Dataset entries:
____________________

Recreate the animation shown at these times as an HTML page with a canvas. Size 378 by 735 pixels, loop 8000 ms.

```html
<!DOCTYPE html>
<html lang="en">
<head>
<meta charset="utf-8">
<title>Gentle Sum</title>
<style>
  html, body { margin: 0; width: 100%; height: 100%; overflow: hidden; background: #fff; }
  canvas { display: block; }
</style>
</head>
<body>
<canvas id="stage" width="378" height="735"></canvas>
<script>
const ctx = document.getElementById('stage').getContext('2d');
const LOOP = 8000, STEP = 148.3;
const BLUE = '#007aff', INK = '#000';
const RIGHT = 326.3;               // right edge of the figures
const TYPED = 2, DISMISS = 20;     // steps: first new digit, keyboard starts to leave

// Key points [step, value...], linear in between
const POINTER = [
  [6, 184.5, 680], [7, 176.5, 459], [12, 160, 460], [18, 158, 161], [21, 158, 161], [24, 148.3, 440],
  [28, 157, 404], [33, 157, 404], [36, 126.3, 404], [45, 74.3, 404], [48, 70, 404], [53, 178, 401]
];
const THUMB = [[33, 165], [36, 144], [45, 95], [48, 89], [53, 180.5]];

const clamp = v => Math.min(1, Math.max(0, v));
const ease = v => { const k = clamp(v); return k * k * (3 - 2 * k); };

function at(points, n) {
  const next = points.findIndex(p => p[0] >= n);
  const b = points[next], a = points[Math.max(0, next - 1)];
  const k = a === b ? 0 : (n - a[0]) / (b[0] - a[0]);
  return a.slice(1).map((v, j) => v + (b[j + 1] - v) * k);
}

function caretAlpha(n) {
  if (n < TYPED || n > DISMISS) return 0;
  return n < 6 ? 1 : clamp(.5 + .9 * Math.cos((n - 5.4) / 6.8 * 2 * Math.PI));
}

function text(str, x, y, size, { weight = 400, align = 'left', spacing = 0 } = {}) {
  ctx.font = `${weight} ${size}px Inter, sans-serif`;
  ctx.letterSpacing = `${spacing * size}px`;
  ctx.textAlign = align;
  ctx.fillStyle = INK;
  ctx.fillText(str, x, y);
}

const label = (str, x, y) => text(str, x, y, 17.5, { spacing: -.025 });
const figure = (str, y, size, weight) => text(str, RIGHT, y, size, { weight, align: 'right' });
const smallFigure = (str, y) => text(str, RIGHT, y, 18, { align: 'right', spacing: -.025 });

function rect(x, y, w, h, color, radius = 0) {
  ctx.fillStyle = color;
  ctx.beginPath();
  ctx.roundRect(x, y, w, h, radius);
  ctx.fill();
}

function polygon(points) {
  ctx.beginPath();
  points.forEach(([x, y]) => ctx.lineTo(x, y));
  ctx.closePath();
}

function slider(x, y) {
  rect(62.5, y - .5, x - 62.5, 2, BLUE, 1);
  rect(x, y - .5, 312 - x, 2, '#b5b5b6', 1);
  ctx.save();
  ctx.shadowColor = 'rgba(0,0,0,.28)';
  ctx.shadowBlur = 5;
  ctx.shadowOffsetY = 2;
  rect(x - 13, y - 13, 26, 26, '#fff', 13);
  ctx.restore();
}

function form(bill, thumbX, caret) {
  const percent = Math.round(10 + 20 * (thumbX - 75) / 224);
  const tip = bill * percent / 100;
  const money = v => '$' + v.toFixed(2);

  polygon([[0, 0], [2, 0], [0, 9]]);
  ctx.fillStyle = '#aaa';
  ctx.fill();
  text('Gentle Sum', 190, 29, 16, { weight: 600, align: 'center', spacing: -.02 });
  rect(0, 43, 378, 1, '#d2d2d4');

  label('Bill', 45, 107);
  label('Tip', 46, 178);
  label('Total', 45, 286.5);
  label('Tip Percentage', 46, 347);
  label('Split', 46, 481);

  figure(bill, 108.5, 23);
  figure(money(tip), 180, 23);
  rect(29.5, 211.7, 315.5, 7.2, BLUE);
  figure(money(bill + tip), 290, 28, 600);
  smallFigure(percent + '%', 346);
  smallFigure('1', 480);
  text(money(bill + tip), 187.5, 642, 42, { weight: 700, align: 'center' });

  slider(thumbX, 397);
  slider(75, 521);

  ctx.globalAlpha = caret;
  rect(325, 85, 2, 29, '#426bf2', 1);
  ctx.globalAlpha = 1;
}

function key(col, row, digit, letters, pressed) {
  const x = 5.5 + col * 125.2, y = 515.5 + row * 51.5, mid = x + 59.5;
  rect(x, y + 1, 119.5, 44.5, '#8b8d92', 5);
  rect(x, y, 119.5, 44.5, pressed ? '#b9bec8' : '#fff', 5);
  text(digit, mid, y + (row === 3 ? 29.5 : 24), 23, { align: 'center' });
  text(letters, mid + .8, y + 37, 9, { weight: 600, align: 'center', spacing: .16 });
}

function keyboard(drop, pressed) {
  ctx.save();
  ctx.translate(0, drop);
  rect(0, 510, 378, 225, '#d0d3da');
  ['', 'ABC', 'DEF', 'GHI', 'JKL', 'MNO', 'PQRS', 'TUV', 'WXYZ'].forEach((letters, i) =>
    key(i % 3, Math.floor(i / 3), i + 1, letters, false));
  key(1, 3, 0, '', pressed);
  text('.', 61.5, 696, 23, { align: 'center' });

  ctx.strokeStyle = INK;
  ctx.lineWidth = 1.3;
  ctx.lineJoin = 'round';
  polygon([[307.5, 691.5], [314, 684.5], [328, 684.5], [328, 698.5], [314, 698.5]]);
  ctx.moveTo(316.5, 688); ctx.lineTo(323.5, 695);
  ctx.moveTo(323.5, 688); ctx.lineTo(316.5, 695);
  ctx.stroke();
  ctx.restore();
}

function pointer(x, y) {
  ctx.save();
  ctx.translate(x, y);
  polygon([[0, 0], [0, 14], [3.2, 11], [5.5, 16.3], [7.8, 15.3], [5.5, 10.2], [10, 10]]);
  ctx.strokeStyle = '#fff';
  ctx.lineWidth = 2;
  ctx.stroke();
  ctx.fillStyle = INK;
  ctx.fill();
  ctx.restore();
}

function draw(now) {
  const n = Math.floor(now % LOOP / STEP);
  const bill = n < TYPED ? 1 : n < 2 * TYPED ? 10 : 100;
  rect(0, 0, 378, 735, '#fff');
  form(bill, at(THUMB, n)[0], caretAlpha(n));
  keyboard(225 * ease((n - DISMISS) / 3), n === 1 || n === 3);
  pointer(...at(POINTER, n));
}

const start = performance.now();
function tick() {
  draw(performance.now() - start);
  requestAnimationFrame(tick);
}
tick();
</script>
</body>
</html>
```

____________________

Identify every line above that includes the word "slider", and show those lines.

Result below:
function slider(x, y) {
  slider(thumbX, 397);
  slider(75, 521);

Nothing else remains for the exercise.